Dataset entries

*** Begin section ***

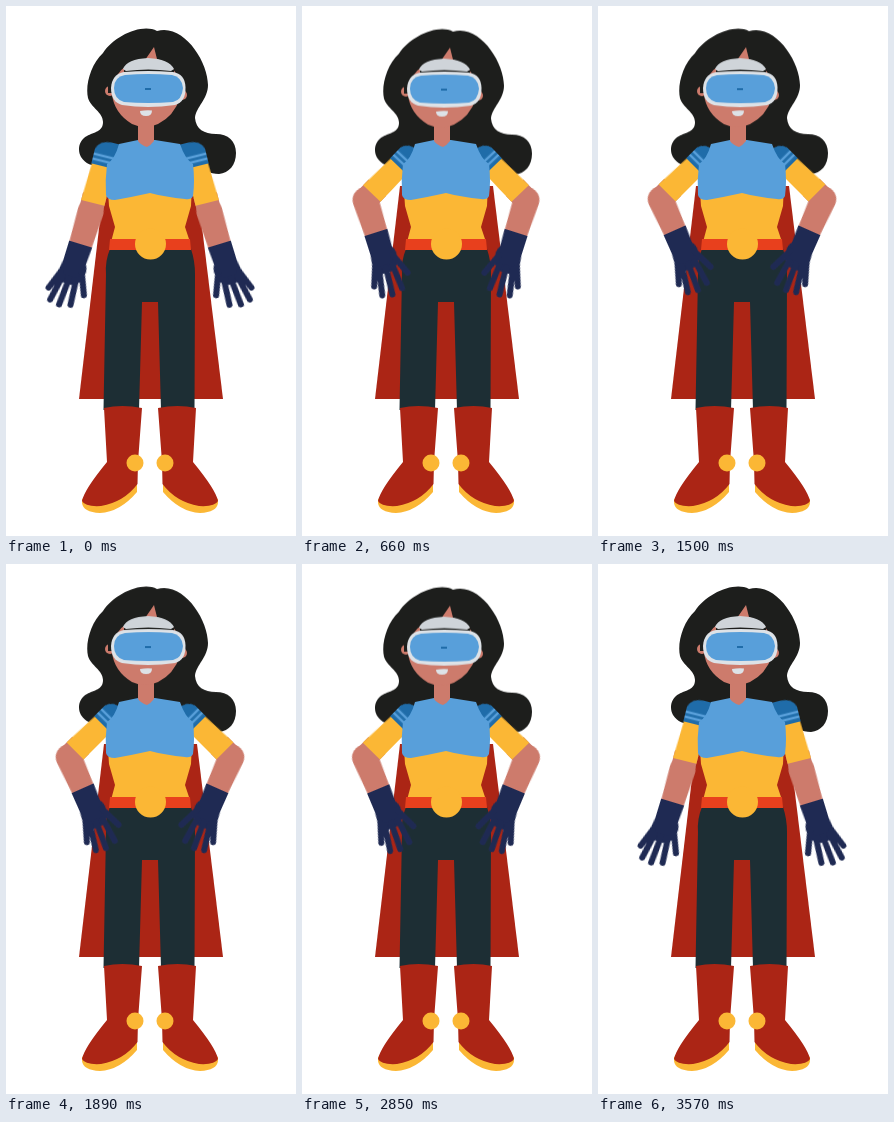
Write an HTML page without scripts that moves like this. It is 290 px wide and 530 px high and loops after 3600 ms.

```html
<!DOCTYPE html>
<html lang="en">
<head>
<meta charset="utf-8">
<title>Hero with headset</title>
<style>
  html, body { margin: 0; width: 100%; height: 100%; overflow: hidden; background: #fff; }
  svg { display: block; width: 290px; height: 530px; }

  .hair { fill: #1d1e1c; }
  .skin { fill: #cd7b6c; }
  .yellow { fill: #fbb735; }
  .red { fill: #ab2515; }
  .belt { fill: #e8401d; }
  .pants { fill: #1d2e34; }
  .blue { fill: #589fda; }
  .pad { fill: #1f6ca9; }
  .navy { fill: #1f2a53; }
  .pale { fill: #dde2e7; }
  .cap { fill: #cfd4d9; }
  .line { fill: none; stroke-linecap: round; stroke-linejoin: round; }
  .fingers { stroke: #1f2a53; stroke-width: 6; }
  .stripes { stroke: #589fda; stroke-width: 2.6; stroke-linecap: butt; }

  .upper { animation: upper 3.6s infinite; }
  .lower { animation: lower 3.6s infinite; }
  .head { animation: bob 1.8s ease-in-out infinite; }

  @keyframes upper {
    0% { transform: rotate(14deg); animation-timing-function: cubic-bezier(.35, .1, .65, .8); }
    10% { transform: rotate(38deg); animation-timing-function: cubic-bezier(.2, .6, .5, 1); }
    28%, 75% { transform: rotate(45deg); animation-timing-function: cubic-bezier(.5, 0, .8, .5); }
    88.333% { transform: rotate(38deg); animation-timing-function: cubic-bezier(.3, .25, .5, 1); }
    100% { transform: rotate(14deg); }
  }
  @keyframes lower {
    0% { transform: rotate(3deg); animation-timing-function: cubic-bezier(.35, .1, .65, .8); }
    10% { transform: rotate(-44deg); animation-timing-function: cubic-bezier(.3, .5, .6, 1); }
    28%, 75% { transform: rotate(-69deg); animation-timing-function: cubic-bezier(.5, 0, .8, .5); }
    88.333% { transform: rotate(-45deg); animation-timing-function: cubic-bezier(.3, .25, .5, 1); }
    100% { transform: rotate(3deg); }
  }
  @keyframes bob {
    50% { transform: translateY(.7px); }
  }
</style>
</head>
<body>
<svg viewBox="0 0 290 530">
  <defs>
    <!-- Limbs hang straight down from their joint at the origin -->
    <path id="elbow" class="skin" d="M-12 30H12V48H-12Z"/>
    <g id="forearm">
      <path class="skin" d="M-13 0A13 13 0 0 1 13 0L11.5 37H-11.5Z"/>
      <path class="navy" d="M-12 34H12L11 52Q15 58 12 66Q10 76 0 76Q-13 77 -14 68L-12 54Z"/>
      <path class="line fingers" d="M-11 66L-18 85M-8 70L-13 96M-1 70L-3 98M6 70L8 95M9 60L18 82"/>
    </g>
    <g id="sleeve">
      <path class="yellow" d="M-10 -12Q0 -20 12 -12V38H-12Z"/>
      <path class="pad" d="M-11 0V-15Q-8 -25 4 -25H14V0Z"/>
      <path class="line stripes" d="M-11 -10H14M-11 -5H14"/>
    </g>
    <g id="boot">
      <path class="yellow" d="M76 493L131 477V486Q114 506 94 507Q77 506 76 497Z"/>
      <path class="red" d="M98 402Q116 398 136 402L132 456L131.500 478Q118 496 95 500Q79 501 76 495Q78 484 101 456Z"/>
      <circle class="yellow" cx="129" cy="457" r="8.500"/>
    </g>
  </defs>

  <path class="hair head" d="M151 25C136 17 108 30 97 47C85 58 79 79 82 92C85 102 97 106 97 116C97 126 88 126 81 130C73 134 71 144 75 151C80 159 89 161 99 160L190 155C196 164 204 168 213 168C223 167 230 159 230 147C230 135 222 128 210 128C198 128 190 123 189 112C190 101 202 93 202 79C202 55 177 17 151 25Z"/>
  <path class="red" d="M98 180H191L217 393H73Z"/>

  <path class="yellow" d="M100 155H187L185 200L179 221L184 236H105L109 221L103 200Z"/>
  <path class="pants" d="M104 243H185Q189 255 189 268L188.500 404H155L152 296H136L133 404H97.500L100 268Q99 255 104 243Z"/>
  <use href="#boot"/>
  <use href="#boot" transform="translate(288 0) scale(-1 1)"/>
  <path class="belt" d="M104 233H184L185 244H103Z"/>
  <circle class="yellow" cx="144.500" cy="238" r="15.500"/>

  <g transform="translate(96 160)">
    <g class="upper">
      <use href="#elbow"/>
      <g transform="translate(0 47)"><g class="lower"><use href="#forearm"/></g></g>
      <use href="#sleeve"/>
    </g>
  </g>
  <g transform="translate(192 160) scale(-1 1)">
    <g class="upper">
      <use href="#elbow"/>
      <g transform="translate(0 47)"><g class="lower"><use href="#forearm"/></g></g>
      <use href="#sleeve"/>
    </g>
  </g>

  <path class="blue" d="M113 138L132 134H149L174 138Q179 153 187 158Q189 175 187 190Q185 194 179 193Q160 191 144 187Q126 191 109 194Q101 194 100 189Q99 174 101 158Q109 153 113 138Z"/>
  <path class="skin" d="M132 112H148V135Q145 139 141 141Q135 139 132 135Z"/>

  <g class="head">
    <circle class="skin" cx="104" cy="85" r="5"/>
    <circle class="skin" cx="176" cy="89" r="5"/>
    <path class="skin" d="M148 41L139 54Q108 57 106 88Q108 107 126 118Q139 124 152 118Q168 110 174 92Q176 60 151 53Z"/>
    <path class="hair" d="M102 80H108V87H102ZM118 64Q142 54 168 64V70H118Z"/>
    <path class="cap" d="M117 63Q121 53 142 52Q163 53 168 63L165 65Q142 62 120 65Z"/>
    <path class="pale" d="M118 66Q142 64 167 66Q179 68 179.500 81Q180 96 169 99Q142 103 116 99Q105 96 105 82Q106 68 118 66Z"/>
    <path class="blue" d="M119 69Q142 67 166 69Q176 71 177 82Q176 94 167 96Q142 98 118 96Q108 93 108 82Q108 71 119 69Z"/>
    <path class="pad" d="M139 82H145V84H139Z"/>
    <path class="pale" d="M134 105Q140 104 146 104.500Q146 110 140 110Q134 110 134 105Z"/>
  </g>
</svg>
</body>
</html>
```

*** End section ***

TASK BRIEF: Without the pictures, repeat every record above exactly as written.

RESULT:
Write an HTML page without scripts that moves like this. It is 290 px wide and 530 px high and loops after 3600 ms.

```html
<!DOCTYPE html>
<html lang="en">
<head>
<meta charset="utf-8">
<title>Hero with headset</title>
<style>
  html, body { margin: 0; width: 100%; height: 100%; overflow: hidden; background: #fff; }
  svg { display: block; width: 290px; height: 530px; }

  .hair { fill: #1d1e1c; }
  .skin { fill: #cd7b6c; }
  .yellow { fill: #fbb735; }
  .red { fill: #ab2515; }
  .belt { fill: #e8401d; }
  .pants { fill: #1d2e34; }
  .blue { fill: #589fda; }
  .pad { fill: #1f6ca9; }
  .navy { fill: #1f2a53; }
  .pale { fill: #dde2e7; }
  .cap { fill: #cfd4d9; }
  .line { fill: none; stroke-linecap: round; stroke-linejoin: round; }
  .fingers { stroke: #1f2a53; stroke-width: 6; }
  .stripes { stroke: #589fda; stroke-width: 2.6; stroke-linecap: butt; }

  .upper { animation: upper 3.6s infinite; }
  .lower { animation: lower 3.6s infinite; }
  .head { animation: bob 1.8s ease-in-out infinite; }

  @keyframes upper {
    0% { transform: rotate(14deg); animation-timing-function: cubic-bezier(.35, .1, .65, .8); }
    10% { transform: rotate(38deg); animation-timing-function: cubic-bezier(.2, .6, .5, 1); }
    28%, 75% { transform: rotate(45deg); animation-timing-function: cubic-bezier(.5, 0, .8, .5); }
    88.333% { transform: rotate(38deg); animation-timing-function: cubic-bezier(.3, .25, .5, 1); }
    100% { transform: rotate(14deg); }
  }
  @keyframes lower {
    0% { transform: rotate(3deg); animation-timing-function: cubic-bezier(.35, .1, .65, .8); }
    10% { transform: rotate(-44deg); animation-timing-function: cubic-bezier(.3, .5, .6, 1); }
    28%, 75% { transform: rotate(-69deg); animation-timing-function: cubic-bezier(.5, 0, .8, .5); }
    88.333% { transform: rotate(-45deg); animation-timing-function: cubic-bezier(.3, .25, .5, 1); }
    100% { transform: rotate(3deg); }
  }
  @keyframes bob {
    50% { transform: translateY(.7px); }
  }
</style>
</head>
<body>
<svg viewBox="0 0 290 530">
  <defs>
    <!-- Limbs hang straight down from their joint at the origin -->
    <path id="elbow" class="skin" d="M-12 30H12V48H-12Z"/>
    <g id="forearm">
      <path class="skin" d="M-13 0A13 13 0 0 1 13 0L11.5 37H-11.5Z"/>
      <path class="navy" d="M-12 34H12L11 52Q15 58 12 66Q10 76 0 76Q-13 77 -14 68L-12 54Z"/>
      <path class="line fingers" d="M-11 66L-18 85M-8 70L-13 96M-1 70L-3 98M6 70L8 95M9 60L18 82"/>
    </g>
    <g id="sleeve">
      <path class="yellow" d="M-10 -12Q0 -20 12 -12V38H-12Z"/>
      <path class="pad" d="M-11 0V-15Q-8 -25 4 -25H14V0Z"/>
      <path class="line stripes" d="M-11 -10H14M-11 -5H14"/>
    </g>
    <g id="boot">
      <path class="yellow" d="M76 493L131 477V486Q114 506 94 507Q77 506 76 497Z"/>
      <path class="red" d="M98 402Q116 398 136 402L132 456L131.500 478Q118 496 95 500Q79 501 76 495Q78 484 101 456Z"/>
      <circle class="yellow" cx="129" cy="457" r="8.500"/>
    </g>
  </defs>

  <path class="hair head" d="M151 25C136 17 108 30 97 47C85 58 79 79 82 92C85 102 97 106 97 116C97 126 88 126 81 130C73 134 71 144 75 151C80 159 89 161 99 160L190 155C196 164 204 168 213 168C223 167 230 159 230 147C230 135 222 128 210 128C198 128 190 123 189 112C190 101 202 93 202 79C202 55 177 17 151 25Z"/>
  <path class="red" d="M98 180H191L217 393H73Z"/>

  <path class="yellow" d="M100 155H187L185 200L179 221L184 236H105L109 221L103 200Z"/>
  <path class="pants" d="M104 243H185Q189 255 189 268L188.500 404H155L152 296H136L133 404H97.500L100 268Q99 255 104 243Z"/>
  <use href="#boot"/>
  <use href="#boot" transform="translate(288 0) scale(-1 1)"/>
  <path class="belt" d="M104 233H184L185 244H103Z"/>
  <circle class="yellow" cx="144.500" cy="238" r="15.500"/>

  <g transform="translate(96 160)">
    <g class="upper">
      <use href="#elbow"/>
      <g transform="translate(0 47)"><g class="lower"><use href="#forearm"/></g></g>
      <use href="#sleeve"/>
    </g>
  </g>
  <g transform="translate(192 160) scale(-1 1)">
    <g class="upper">
      <use href="#elbow"/>
      <g transform="translate(0 47)"><g class="lower"><use href="#forearm"/></g></g>
      <use href="#sleeve"/>
    </g>
  </g>

  <path class="blue" d="M113 138L132 134H149L174 138Q179 153 187 158Q189 175 187 190Q185 194 179 193Q160 191 144 187Q126 191 109 194Q101 194 100 189Q99 174 101 158Q109 153 113 138Z"/>
  <path class="skin" d="M132 112H148V135Q145 139 141 141Q135 139 132 135Z"/>

  <g class="head">
    <circle class="skin" cx="104" cy="85" r="5"/>
    <circle class="skin" cx="176" cy="89" r="5"/>
    <path class="skin" d="M148 41L139 54Q108 57 106 88Q108 107 126 118Q139 124 152 118Q168 110 174 92Q176 60 151 53Z"/>
    <path class="hair" d="M102 80H108V87H102ZM118 64Q142 54 168 64V70H118Z"/>
    <path class="cap" d="M117 63Q121 53 142 52Q163 53 168 63L165 65Q142 62 120 65Z"/>
    <path class="pale" d="M118 66Q142 64 167 66Q179 68 179.500 81Q180 96 169 99Q142 103 116 99Q105 96 105 82Q106 68 118 66Z"/>
    <path class="blue" d="M119 69Q142 67 166 69Q176 71 177 82Q176 94 167 96Q142 98 118 96Q108 93 108 82Q108 71 119 69Z"/>
    <path class="pad" d="M139 82H145V84H139Z"/>
    <path class="pale" d="M134 105Q140 104 146 104.500Q146 110 140 110Q134 110 134 105Z"/>
  </g>
</svg>
</body>
</html>
```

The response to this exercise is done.